Shortly after their formation, the quartet quickly received attention both locally and nationally for pairing incredibly dexterous musicianship with their frontwoman’s confrontational stage presence. Interestingly, when Damnably Records released the Okoshiyasu!! Otoboke Beaver compilation, the Kyoto-based punk act began receiving airplay internationally from BBC Radio 6′s Gideon Coe and Tom Ravenscroft, XFM’s John Kennedy, as well as praise from the likes of Pitchfork, NPR, i-Dand The Fader.
Building upon a rapidly growing international profile, the members of the band made critically applauded and attention-grabbing appearances at SXSW and FujiRock Festival, played a sold out show at London‘s 100 Club — and their Love Is Short 7 inch charted in the UK for 4 weeks. Last year, the band went on a tour of the UK that was bookmarked by slots at Coachella.
The band’s newest album ITEKOMA HITS is slated for an April 26, 2019 release through their longtime label home Damnably Records, and from the album’s first three singles “Anata Watashi Daita Ato Yome No Meshi,” “Don’t light my fire” and “I’m tired of repeating your story” the Japanese band revealed that their specialized in feral and defiantly feminist rippers that drew from noise punk, no wave, prog rock and riot grrrl punk, centered around blistering power chords, rapid-fire chord progressions and tempo changes and shouted lyrics. The album’s fourth and latest single “datsu, hike no onna” continues in a similar vein as its immediate predecessor — furious, straightforward punk that bristles with discontent and frustration.

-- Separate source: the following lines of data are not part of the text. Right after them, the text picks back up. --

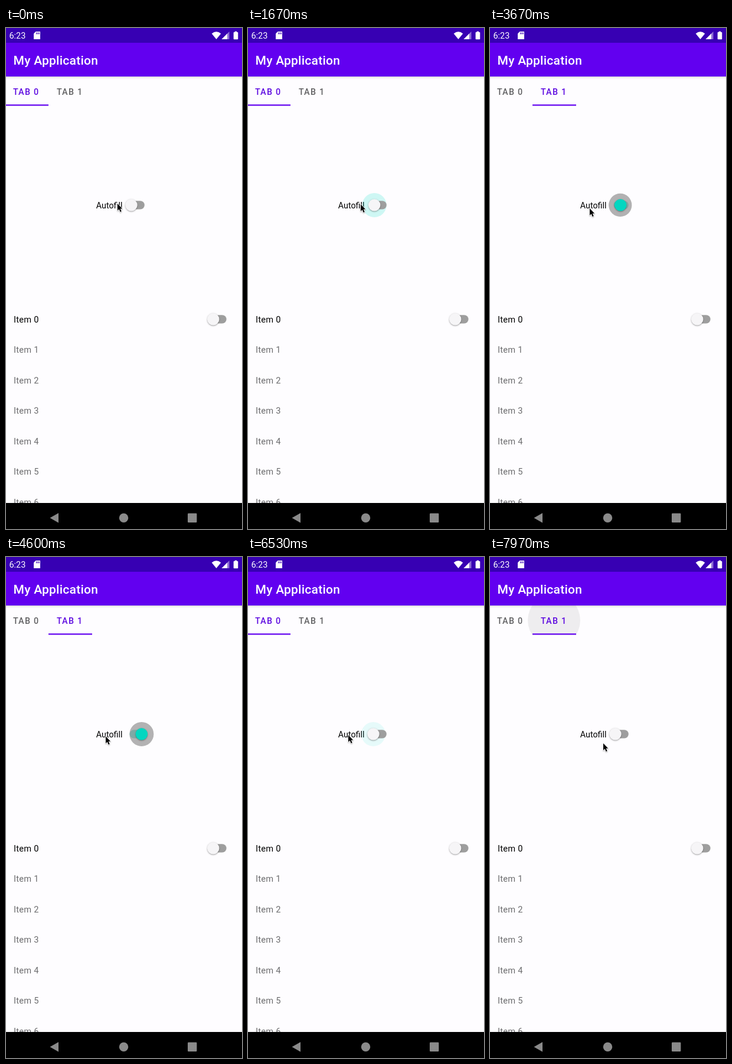
These frames come from a looping animation (400 px wide and 847 px high, 8000 ms). An HTML page with a canvas:

```html
<!DOCTYPE html>
<html lang="en">
<head>
<meta charset="utf-8">
<title>Tabs and switches</title>
<style>
html, body { margin: 0; width: 100%; height: 100%; overflow: hidden; background: #fefdff; }
canvas { display: block; width: 400px; height: 847px; }
</style>
</head>
<body>
<canvas id="stage"></canvas>
<script>
const W = 400, H = 847, LOOP = 8000;
const BG = '#fefdff', PURPLE = '#6200f0', TEAL = '#03d6c0', GREY = '#9e9e9e';
const canvas = document.getElementById('stage');
const ctx = canvas.getContext('2d');
const dpr = window.devicePixelRatio || 1;
canvas.width = W * dpr;
canvas.height = H * dpr;

const toggles = [150, 550, 1000, 1470, 1920, 2400, 3553, 3990, 4400, 4780, 5850, 6240, 6700, 7130];
const slides = [{ at: 2850, to: 1 }, { at: 5138, to: 0 }, { at: 7560, to: 1 }];
const SLIDE_MS = 400;

// Time, x, y of the pointer tip
const pointerPath = [
  [0, 189, 297], [1670, 191, 298], [2330, 191, 298], [2470, 175, 268],
  [2680, 95, 108], [2800, 95, 108], [3180, 167, 302], [3670, 169, 305],
  [4700, 169, 303], [4950, 30, 108], [5090, 30, 108], [5360, 165, 310],
  [5430, 168, 317], [5520, 168, 324], [5720, 170, 303], [6530, 170, 301],
  [7150, 172, 302], [7400, 95, 108], [7540, 95, 108], [7850, 188, 310], [7970, 192, 315]
];

const clamp = v => Math.min(1, Math.max(0, v));
const lerp = (a, b, k) => a + (b - a) * k;
const smooth = k => (1 - Math.cos(Math.PI * clamp(k))) / 2;
const lastBefore = (list, t, time) => list.reduce((n, item, i) => time(item) <= t ? i : n, -1);

function text(str, x, y, size, color, weight = 400, spacing = 0) {
  ctx.font = `${weight} ${size}px Roboto, sans-serif`;
  ctx.letterSpacing = spacing + 'px';
  ctx.fillStyle = color;
  ctx.fillText(str, x, y);
}

function rect(x, y, w, h, color) {
  ctx.fillStyle = color;
  ctx.fillRect(x, y, w, h);
}

function roundRect(x, y, w, h, r, color) {
  ctx.fillStyle = color;
  ctx.beginPath();
  ctx.roundRect(x, y, w, h, r);
  ctx.fill();
}

function circle(x, y, r, color) {
  ctx.fillStyle = color;
  ctx.beginPath();
  ctx.arc(x, y, r, 0, Math.PI * 2);
  ctx.fill();
}

function trace(points) {
  ctx.beginPath();
  points.forEach(([x, y]) => ctx.lineTo(x, y));
  ctx.closePath();
}

function polygon(points, color) {
  trace(points);
  ctx.fillStyle = color;
  ctx.fill();
}

function clipped(x, y, w, h, draw) {
  ctx.save();
  ctx.beginPath();
  ctx.rect(x, y, w, h);
  ctx.clip();
  draw();
  ctx.restore();
}

function statusBar() {
  rect(0, 0, W, 25, '#3700b3');
  text('6:23', 5.5, 18, 14.4, '#fff');
  polygon([[47, 9.5], [50.5, 6], [58, 6], [58, 19], [47, 19]], '#fff');
  [51, 53.3, 55.6].forEach(x => rect(x, 7.5, 1.2, 3, '#3700b3'));

  ctx.fillStyle = '#fff';
  ctx.beginPath();
  ctx.moveTo(356.5, 19);
  ctx.lineTo(348.7, 9.4);
  ctx.quadraticCurveTo(356.5, 3, 364.3, 9.4);
  ctx.fill();

  polygon([[365.5, 19], [378.5, 6], [378.5, 19]], 'rgba(255,255,255,.45)');
  polygon([[365.5, 19], [375, 9.5], [375, 19]], '#fff');
  roundRect(385.7, 7, 7.6, 12.3, 1, '#fff');
  rect(387.7, 5.7, 3.6, 2, '#fff');
}

function appBar() {
  rect(0, 25, W, 57, PURPLE);
  const shade = ctx.createLinearGradient(0, 82, 0, 86);
  shade.addColorStop(0, 'rgba(0,0,0,.13)');
  shade.addColorStop(1, 'rgba(0,0,0,0)');
  rect(0, 82, W, 4, shade);
  text('My Application', 12.6, 62, 21, '#fff', 500, 0.25);
}

// Page scroll and both ends of the indicator, each with its own settling speed
function tabState(t) {
  const i = lastBefore(slides, t, s => s.at);
  if (i < 0) return { tab: 0, page: 0, left: 0, right: 72 };
  const { at, to } = slides[i];
  const rest = 1 - clamp((t - at) / SLIDE_MS);
  const pos = power => to ? 1 - rest ** power : rest ** power;
  return {
    tab: to,
    page: pos(5),
    left: lerp(0, 72, pos(to ? 2.4 : 3.2)),
    right: lerp(72, 146, pos(to ? 3.2 : 2.4))
  };
}

function tabRipple(t) {
  for (const { at, to } of slides) {
    const age = t - at;
    if (age < -60 || age > 500) continue;
    const r = 44.5 * smooth((age + 60) / 225);
    const alpha = 0.145 * (1 - clamp((age - 300) / 200));
    circle(to ? 108.5 : 35, 107, r, `rgba(0,0,0,${alpha})`);
  }
}

function tabs(t, state) {
  clipped(0, 82, W, 49.5, () => tabRipple(t));
  ['TAB 0', 'TAB 1'].forEach((label, i) =>
    text(label, i ? 86 : 12, 112.6, 14.3, i === state.tab ? '#5c08e0' : '#5f5f61', 500, 1.27));
  rect(state.left, 129.3, state.right - state.left, 2.2, PURPLE);
}

function switchState(t) {
  const i = lastBefore(toggles, t, at => at);
  const on = i >= 0 && i % 2 === 0;
  const k = i < 0 ? 1 : smooth((t - toggles[i]) / 250);
  return { on, pos: on ? k : 1 - k, ripple: switchRipple(t) };
}

function switchRipple(t) {
  const PRESS = 90;
  const i = lastBefore(toggles, t, at => at - PRESS);
  if (i < 0) return null;
  const age = t - toggles[i];
  const fade = 1 - clamp((age - 200) / 180);
  if (!fade) return null;
  return { grow: smooth((age + PRESS) / 240), fade, teal: i % 2 === 1 };
}

function drawSwitch(x, y, { on, pos, ripple }) {
  const thumb = x + 19.2 * pos;
  const drawRipple = () => {
    const { grow, fade, teal } = ripple;
    const color = teal ? `rgba(3,218,197,${0.19 * fade})` : `rgba(0,0,0,${0.3 * fade})`;
    circle(lerp(x, thumb, grow), y, 20.5 * grow, color);
  };
  if (ripple && ripple.teal) drawRipple();
  roundRect(x - 2.8, y - 7.2, 25.2, 14.4, 7.2, on ? '#b3f1ea' : GREY);
  if (ripple && !ripple.teal) drawRipple();
  ctx.save();
  ctx.shadowColor = 'rgba(0,0,0,.38)';
  ctx.shadowBlur = 2.2 * dpr;
  ctx.shadowOffsetY = 0.9 * dpr;
  circle(thumb, y, 10.2, on ? TEAL : '#f6f5f7');
  ctx.restore();
}

const OFF = { on: false, pos: 0, ripple: null };

function pager(t, { tab, page }) {
  const live = switchState(t);
  clipped(0, 132, W, 330, () => {
    [0, 1].forEach(i => {
      const dx = (i - page) * W;
      if (Math.abs(dx) >= W) return;
      text('Autofill', 152.8 + dx, 305, 14.3, '#000');
      drawSwitch(212.4 + dx, 299.4, i === tab ? live : OFF);
    });
  });
}

function itemList() {
  clipped(0, 462, W, 341, () => {
    text('Item 0', 13, 498, 14.6, '#000', 400, 0.25);
    drawSwitch(351.2, 492.4, OFF);
    for (let i = 1; i < 7; i++)
      text('Item ' + i, 13, 549 + 51.5 * (i - 1), 14.6, '#6c6c6e', 400, 0.25);
  });
}

function navBar() {
  const color = '#8a8a8a';
  rect(0, 803, W, 44, '#000');
  polygon([[74.5, 828.3], [89, 820], [89, 836.6]], color);
  circle(199.5, 828.2, 7.7, color);
  roundRect(308, 820.6, 15.4, 15.4, 1.2, color);
}

function pointer(t) {
  const i = lastBefore(pointerPath, t, p => p[0]);
  const [t0, x0, y0] = pointerPath[i];
  const [t1, x1, y1] = pointerPath[i + 1] || [LOOP, x0, y0];
  const k = (t - t0) / (t1 - t0);
  ctx.save();
  ctx.translate(lerp(x0, x1, k), lerp(y0, y1, k));
  trace([[0, 0], [0, 11.8], [2.7, 9.3], [4.7, 14], [6.7, 13.1], [4.7, 8.6], [8.2, 8.5]]);
  ctx.shadowColor = 'rgba(0,0,0,.3)';
  ctx.shadowBlur = 2 * dpr;
  ctx.shadowOffsetY = dpr;
  ctx.strokeStyle = '#fff';
  ctx.lineWidth = 1.6;
  ctx.lineJoin = 'round';
  ctx.stroke();
  ctx.shadowColor = 'transparent';
  ctx.fillStyle = '#000';
  ctx.fill();
  ctx.restore();
}

function frame(now) {
  const t = now % LOOP;
  const state = tabState(t);
  ctx.setTransform(dpr, 0, 0, dpr, 0, 0);
  rect(0, 0, W, H, BG);
  pager(t, state);
  itemList();
  tabs(t, state);
  appBar();
  statusBar();
  navBar();
  pointer(t);
  requestAnimationFrame(frame);
}

const start = performance.now();
frame(0);
function loop() { frame(performance.now() - start); }
</script>
</body>
</html>
```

Directed by Haruka Mitani, the video for “datsu, hike no onna” marks an important first for the band — the first time they’ve collaborated with a female director. Shot in gorgeously cinematic 8mm film, the video focuses on a woman who is seemingly suffering from bipolar disorder — at one point manic and joyous, at another point murderous. Interestingly, as the band’s Accorinrin explains, the song “is a second woman’s song similar as my previous song’s themes. hikage no onna means woman in the shadows. It can be [a] metaphor for a mistress, an ‘illegitimate’ woman or a woman without a bubbly, outgoing personality. The message of this song is lamenting the oppression of being a woman in the shadows and about getting out from this suffering.”